How to maintain your new paver patio
We've got a few tips to ensure your new paver patio stays in tip-top shape. You'll want to keep the following maintenance best practices in mind.
Your home's water supply might be a problem. Iron-rich water may cause discoloration. This generally impacts those on private water wells over those on a municipal water supply. You'll want to keep this in mind when hosing down your patio, watering the grass next to the patio's border and watering plants near or on the patio's surface.
Decaying leaves, walnuts and other organic debris can cause staining. As the seasons change, remove fallen debris on a regular basis from the patio's surface.
A leaking propane grill or yard equipment might be the source of an unexpected stain. When using a gas leaf blower to remove that fallen debris from the patio, be sure that the gas cap is on tight. A small leak in a grill's propane connection can cause staining. Be mindful of oil, grease and fuel stains when working around a new patio.
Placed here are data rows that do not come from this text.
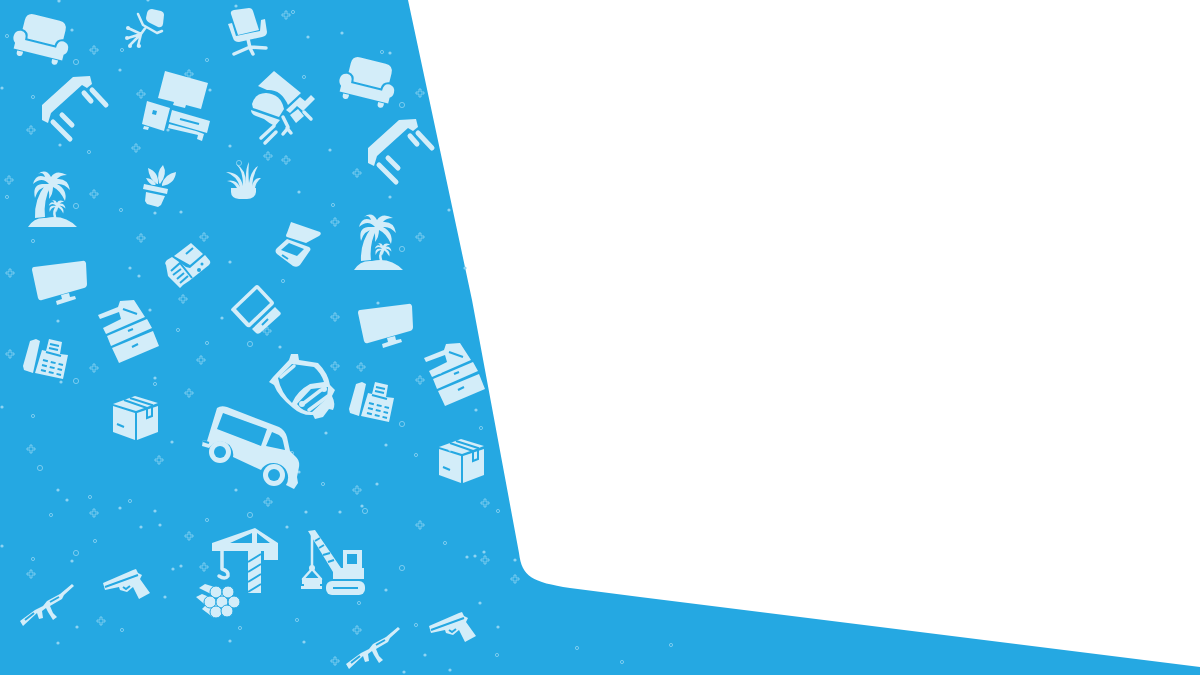
<!DOCTYPE html>
<html lang="en">
<head>
<meta charset="utf-8">
<title>Blue icon backdrop</title>
<style>
:root{--blue:#25a8e2;--ice:#d3edf9;--speck:#8ed3f2;--paper:#fff}
*{box-sizing:border-box}
html,body{margin:0;overflow:hidden;background:var(--paper);font-family:Inter,sans-serif}
.slide{position:relative;width:1200px;height:675px;overflow:hidden;background:var(--paper)}
.backdrop{display:block;width:1200px;height:675px}
.panel{fill:var(--blue)}
.icons,.ice{fill:var(--ice)}
.cut{fill:var(--blue)}
.gap{fill:none;stroke:var(--blue);stroke-width:2}
.bar{fill:none;stroke:var(--ice);stroke-width:5;stroke-linecap:round;stroke-linejoin:round}
.thin{stroke-width:2.5}
.mid{stroke-width:3.5}
.specks{fill:none;stroke:none}
.outline{fill:none;stroke:var(--speck);stroke-width:.8}
.dot{fill:var(--speck)}
.plus-set{marker:url(#plus)}
.ring-set{marker:url(#ring)}
.dot-set{marker:url(#dot)}
.bead-set{marker:url(#bead)}
</style>
</head>
<body>
<main class="slide">
<svg class="backdrop" viewBox="0 0 1200 675" role="img" aria-label="Blue panel scattered with furniture, office, vehicle and building icons">
<defs>
<marker id="plus" markerUnits="userSpaceOnUse" markerWidth="10" markerHeight="10" overflow="visible"><path class="outline" d="M-1-4H1V-1H4V1H1V4H-1V1H-4V-1H-1Z"/></marker>
<marker id="ring" markerUnits="userSpaceOnUse" markerWidth="8" markerHeight="8" overflow="visible"><circle class="outline" r="2.6"/></marker>
<marker id="bead" markerUnits="userSpaceOnUse" markerWidth="8" markerHeight="8" overflow="visible"><circle class="outline" r="1.6"/></marker>
<marker id="dot" markerUnits="userSpaceOnUse" markerWidth="6" markerHeight="6" overflow="visible"><circle class="dot" r="1.6"/></marker>

<g id="sofa" transform="translate(42 38) rotate(14)">
<path d="M-21-4V-13Q-21-21-13-21H13Q21-21 21-13V-4Q14-3 14 4H-14Q-14-3-21-4Z"/>
<path d="M-22-2Q-16-2-16 5V6H16V5Q16-2 22-2Q28-1 28 5Q28 9 25 11V17H-25V11Q-28 9-28 5Q-28-1-22-2Z"/>
<path d="M-21 18h6v2a3 3 0 0 1-6 0ZM15 18h6v2a3 3 0 0 1-6 0Z"/>
</g>

<g id="table">
<path d="M42 105 73 77 90 76 92 84 87 88 82 85 51 113 48 123 42 120Z"/>
<path class="bar" d="M92 90 106 105M84 93 91 101M53 122 70 139M62 115 72 125"/>
</g>

<g id="palm">
<path d="M28 227Q34 217 46 218Q64 214 77 227Z"/>
<path d="M35 218Q34 199 46 184L51 185Q43 201 45 217Z"/>
<g id="fronds"><path d="M49 184Q42 176 33 184Q36 173 45 177Q43 171 38 174Q46 168 51 177Q56 169 67 175Q60 175 57 179Q68 178 70 190Q64 183 57 184Q68 190 65 201Q60 190 53 187Q53 194 49 199Q50 191 47 187Q38 187 35 198Q32 185 42 184Z"/></g>
<use href="#fronds" transform="translate(34 123) scale(.45)"/>
<path class="bar thin" d="M57 207Q53 211 55 217"/>
</g>

<g id="monitor">
<path d="M34 267 82 261Q85 260 86 263L87 284Q87 287 84 288L42 300Q39 301 38 298L32 270Q32 267 34 267Z"/>
<path d="M61 295 69 293 70 297 75 296 76 299 57 305 56 301 62 299Z"/>
</g>

<g id="copier">
<path d="M98 315 118 307 120 301 134 300 145 317 106 334 103 328 121 319 119 312 100 319Z"/>
<path d="M107 336 147 319 152 328 111 346ZM112 348 153 331 159 346 119 363Z"/>
<path class="gap" d="M128 331 133 329M132 347 138 344"/>
<path class="gap" d="M123 309 137 314"/>
</g>

<g id="fax">
<path d="M30 341 36 339 40 341 33 373 24 370 23 366Z"/>
<path d="M42 350 46 351 49 339 62 342 60 354 68 355 63 379 35 373Z"/>
<path class="gap" d="M46 352 61 356M50 344 59 346M49 348 58 350"/>
<path class="gap" stroke-dasharray="5 3" d="M43 360 63 365M42 365 62 370M41 370 61 375"/>
<path class="gap" d="M24 372 34 375"/>
</g>

<g id="box">
<path d="M113 404 135 396 158 403 136 411ZM113 406 135 413V440L113 432ZM137 413 158 406V432L137 440Z"/>
<path class="gap" d="M124 400 147 408V418L152 416V405L130 398" stroke-width="1.5"/>
<path class="gap" d="M117 424 124 427"/>
</g>

<g id="rifle">
<path d="M20 621 35 610 43 606 47 601 60 594 72 584 74 586 64 595 62 599 50 606 53 613 57 617 53 620 48 612 46 608 42 611 43 618 39 619 37 613 23 626Z"/>
<path class="gap" d="M25 620 34 613M50 602 59 597" stroke-width="1.2"/>
</g>

<g id="pistol">
<path d="M103 583 133 570 136 569 138 573 142 575 140 579 150 593 139 599 133 587 127 592 120 590 119 587 105 590Z"/>
<path class="gap" d="M105 587 138 575M123 587 126 589 130 586" stroke-width="1.2"/>
</g>
</defs>

<path class="panel" d="M0 0H408L472 300 519 553C522 577 532 582 570 588L640 597 1200 667V675H0Z"/>

<g class="specks">
<polyline class="plus-set" points="94,50 189,74 141,94 31,130 136,148 268,156 286,160 9,180 94,194 335,222 141,238 204,237 10,273 183,299 335,317 267,331 420,237 420,93 10,354 94,368 201,360 189,393 335,366 31,449 159,460 361,367 420,380 485,503 94,513 268,502 357,490 189,536 31,574 515,579 485,560 101,621 204,567 357,630 335,661 420,525 357,173 286,15"/>
<polyline class="ring-set" points="76,62 402,105 76,206 402,249 76,381 402,424 250,344 40,468 250,515 365,511 76,553 402,568 239,163"/>
<polyline class="bead-set" points="33,241 33,97 7,36 122,50 207,60 89,152 7,197 283,281 178,330 207,343 33,416 139,416 90,497 130,501 292,453 323,484 416,455 481,428 498,511 33,559 207,520 95,541 122,630 297,620 240,628 416,625 497,655 577,648 622,662 671,645 359,603 445,543 440,372 333,205 382,52 293,12 304,77 51,515 155,384 121,210"/>
<polyline class="dot-set" points="59,1 148,0 236,6 342,33 390,53 2,88 72,30 210,90 308,37 120,70 60,145 168,130 230,146 299,192 330,150 449,210 58,176 155,213 181,212 130,268 139,276 230,262 390,197 378,303 465,268 2,407 58,321 150,310 222,318 280,347 390,328 61,382 155,378 172,442 230,437 299,472 326,433 386,445 476,410 58,490 67,500 120,508 155,511 160,525 141,527 236,490 306,512 362,506 377,484 450,450 467,557 475,556 484,552 515,560 2,546 72,561 58,643 77,627 165,597 173,569 181,566 230,641 287,527 304,642 386,590 404,672 450,670 480,603 498,627 340,512 425,655"/>
</g>

<g class="icons">
<g id="originals">
<use href="#sofa"/><use href="#table"/><use href="#palm"/><use href="#monitor"/><use href="#copier"/><use href="#fax"/><use href="#box"/><use href="#rifle"/><use href="#pistol"/>
</g>
<use href="#originals" x="326" y="43"/>

<g id="tipped-chair">
<path d="M147 13Q148 9 152 9L161 11Q164 12 164 15L163 24Q162 28 158 27L150 23Q146 21 146 18Z"/>
<path class="bar thin" d="M138 14 143 25 157 33 162 31M146 27 141 34M141 34 128 28M141 34 128 38M141 34 130 45M141 34 138 46"/>
<circle cx="128" cy="28" r="2"/><circle cx="127" cy="38" r="2"/><circle cx="130" cy="46" r="2"/><circle cx="139" cy="46" r="2"/>
</g>

<g id="armchair">
<path d="M231 14Q230 11 234 10L249 8Q252 8 253 11L259 30 238 35Z"/>
<path d="M228 24 232 23 236 36 260 31 261 20 265 19 267 32Q267 36 262 37L239 42Q234 42 233 38Z"/>
<path class="bar mid" d="M248 39 250 48M234 54 250 47 266 48M250 48 253 54"/>
</g>

<g id="desk">
<path d="M165 71 208 83 201 109 186 105 185 108 173 105 174 102 158 98Z"/>
<path d="M147 101 170 108 164 131 142 124ZM172 110 210 121 207 133 169 122Z"/>
<path d="M169 124 196 131 204 134 202 141 197 139 198 135 168 128ZM144 126 149 127 148 130 143 129Z"/>
<path class="cut" d="M153 110 157 111 156 115 152 114Z"/><path class="gap" d="M180 119 199 124"/>
</g>

<g id="workstation">
<path d="M258 86 274 71 301 93 288 105Q281 89 267 90Z"/>
<path d="M252 104Q255 93 266 93Q281 94 284 109L279 117 253 108Z"/>
<path d="M251 110 280 120 275 126Q270 124 264 119L256 116Q251 114 251 110Z"/>
<path d="M286 110 300 97 305 101 311 95 315 99 303 111 297 106 290 113ZM290 115 298 109 304 116 296 123Z"/>
<path class="bar mid" d="M304 112 311 119M283 117 288 127M261 138 274 126M265 143 276 132M288 128 283 134M287 128 291 133"/>
</g>

<g id="potted-plant">
<path d="M144 184 168 189 167 194 143 189ZM146 192 165 196 161 205 158 207 147 204 145 201Z"/>
<path d="M157 184Q149 179 148 168Q159 172 158 184ZM159 183Q156 172 163 165Q168 174 160 184ZM162 184Q165 174 176 172Q175 184 162 186ZM155 185Q150 186 146 178Q152 178 156 184Z"/>
</g>

<g id="aloe">
<path d="M231 188H256V192Q255 199 247 199H239Q231 198 231 192Z"/>
<path d="M240 187Q237 176 226 172Q240 172 243 186Q243 170 236 164Q246 169 246 184Q245 169 249 162Q248 172 249 183Q251 170 258 166Q253 175 252 186Q254 177 261 178Q256 182 255 188H237Q234 182 227 181Q236 179 240 187Z"/>
</g>

<g id="scanner">
<path d="M291 222 320 232Q322 234 319 236L306 243 287 237Q285 236 287 233Z"/>
<path d="M287 239 309 247Q312 249 309 252L300 265Q297 268 293 266L277 254Q274 251 277 248Z"/>
<path class="cut" d="M289 243 304 249 297 256 281 250Z"/>
<path class="gap" d="M282 255 288 259"/>
</g>

<g id="printer">
<path d="M174 256 191 243 203 254 190 265Z"/>
<path d="M166 265Q164 263 167 260L172 257 186 267 190 268 205 255 210 261Q211 263 209 265L189 281 183 285 180 288 168 276Z"/>
<path class="gap" d="M171 271 180 263 192 278M173 275 181 269M177 279 184 273M180 283 188 276M186 254 193 248"/>
<circle class="cut" cx="199" cy="270" r="2"/><circle class="cut" cx="202" cy="264" r="1.5"/>
</g>

<g id="flatbed">
<path d="M232 308 255 286Q257 284 259 286L273 301Q275 303 273 305L250 327Q248 328 246 326L232 311Q230 310 232 308Z"/>
<path class="cut" d="M236 309 257 289 270 303 249 323Z"/>
<path d="M252 329 275 307 280 312Q282 314 279 316L260 333Q257 335 255 332Z"/>
<path class="gap" d="M262 325 268 319"/>
</g>

<g id="car">
<path d="M273 377 289 360 291 354 298 354 299 360 318 363Q328 373 330 385L335 390 332 396Q336 404 333 410L329 409 323 417 315 419 313 415Q302 416 293 408Q278 396 274 385L269 382Z"/>
<path class="cut" d="M278 378 292 364 314 367Q321 373 324 382L310 384Q297 391 292 403Q281 393 278 378ZM297 404 311 389 328 387 327 398 312 412Q303 412 297 404Z"/>
<path class="bar mid" d="M304 403 321 390M309 410 328 396M281 377 294 366"/>
<circle cx="302" cy="404" r="3"/><circle cx="324" cy="389" r="3"/>
</g>

<g id="van">
<path d="M217 408Q221 405 227 407L279 427Q285 430 287 437L290 451 296 457Q300 461 299 467L297 477 298 483 294 489 286 485A13 13 0 0 0 261 470L233 457A13 13 0 0 0 209 448L202 446 203 440 207 441Z"/>
<path class="cut" d="M223 413 267 429 261 446 217 429ZM272 432 279 435Q282 437 283 441L285 450 266 446Z"/>
<path class="gap" d="M203 441 209 443"/>
<circle cx="220" cy="452" r="11"/><circle cx="274" cy="475" r="11"/>
<circle class="cut" cx="220" cy="452" r="6"/><circle class="cut" cx="274" cy="475" r="6"/>
</g>

<g id="tower-crane">
<path d="M212 543 255 528 278 543V560H264V551H212ZM248 551H261V593H248Z"/>
<path class="cut" d="M230 543 252 533V543ZM257 533 270 543H257Z"/>
<path class="gap" stroke-width="3" d="M248 562 261 554M248 572 261 564M248 582 261 574M248 592 261 584"/>
<path class="bar mid" d="M222 551V569Q229 571 228 576Q225 580 219 576"/>
</g>

<g id="logs">
<path d="M199 588 205 584 224 590V599L211 594ZM196 597 202 594 219 601V612L209 608ZM202 609 206 605 218 614 214 618Z"/>
<g stroke="var(--blue)"><circle cx="216" cy="592" r="6"/><circle cx="228" cy="592" r="6"/><circle cx="210" cy="602" r="6"/><circle cx="222" cy="602" r="6"/><circle cx="234" cy="602" r="6"/><circle cx="216" cy="612" r="6"/><circle cx="227" cy="611" r="6"/></g>
</g>

<g id="crawler-crane">
<path d="M308 531 315 530 341 568H343V550H362V568H364V579H333V572Z"/>
<path class="cut" d="M347 554H357V564H347Z"/>
<path class="gap" d="M315 541 320 538M319 548 324 545M323 555 330 553M328 562 334 560"/>
<rect x="326" y="581" width="39" height="14" rx="6"/><path class="gap" stroke-width="3" d="M333 588H358"/>
<path class="bar thin" d="M312 535V568M303 579 312 569 321 579"/><circle cx="312" cy="568" r="3"/>
<path d="M302 578H322V584H320V586H322V589H301V586H304V584H302Z"/>
</g>
</g>
</svg>
</main>
</body>
</html>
Skip salting in the winter. Salt is corrosive to most surfaces, including pavers, concrete and asphalt. Yep, that includes those "pet safe" ice melt products. Despite marketing efforts, there is no such thing as "concrete safe" ice melt. Using salt products on pavers can cause spalling (chipping/flaking). We don't advise using salt on pavers ever, but if you absolutely must, please hold off for 12 months after install to help reduce the risk of damage.
Wait one year before sealing the patio's surface, if desired. New pavers that are "fresh" from the factory have a high moisture content after the manufacturing process. You'll want to give them some time to release that moisture and efflorescence before sealing.
Use a concrete or masonry filler to repair chips and cracks. Slam down a cast iron patio chair with enough force at just the right angle? Well, sometimes chips happen. Use a filler product to repair small areas as soon as possible. Doing so will help maintain the surface integrity of the impacted paver.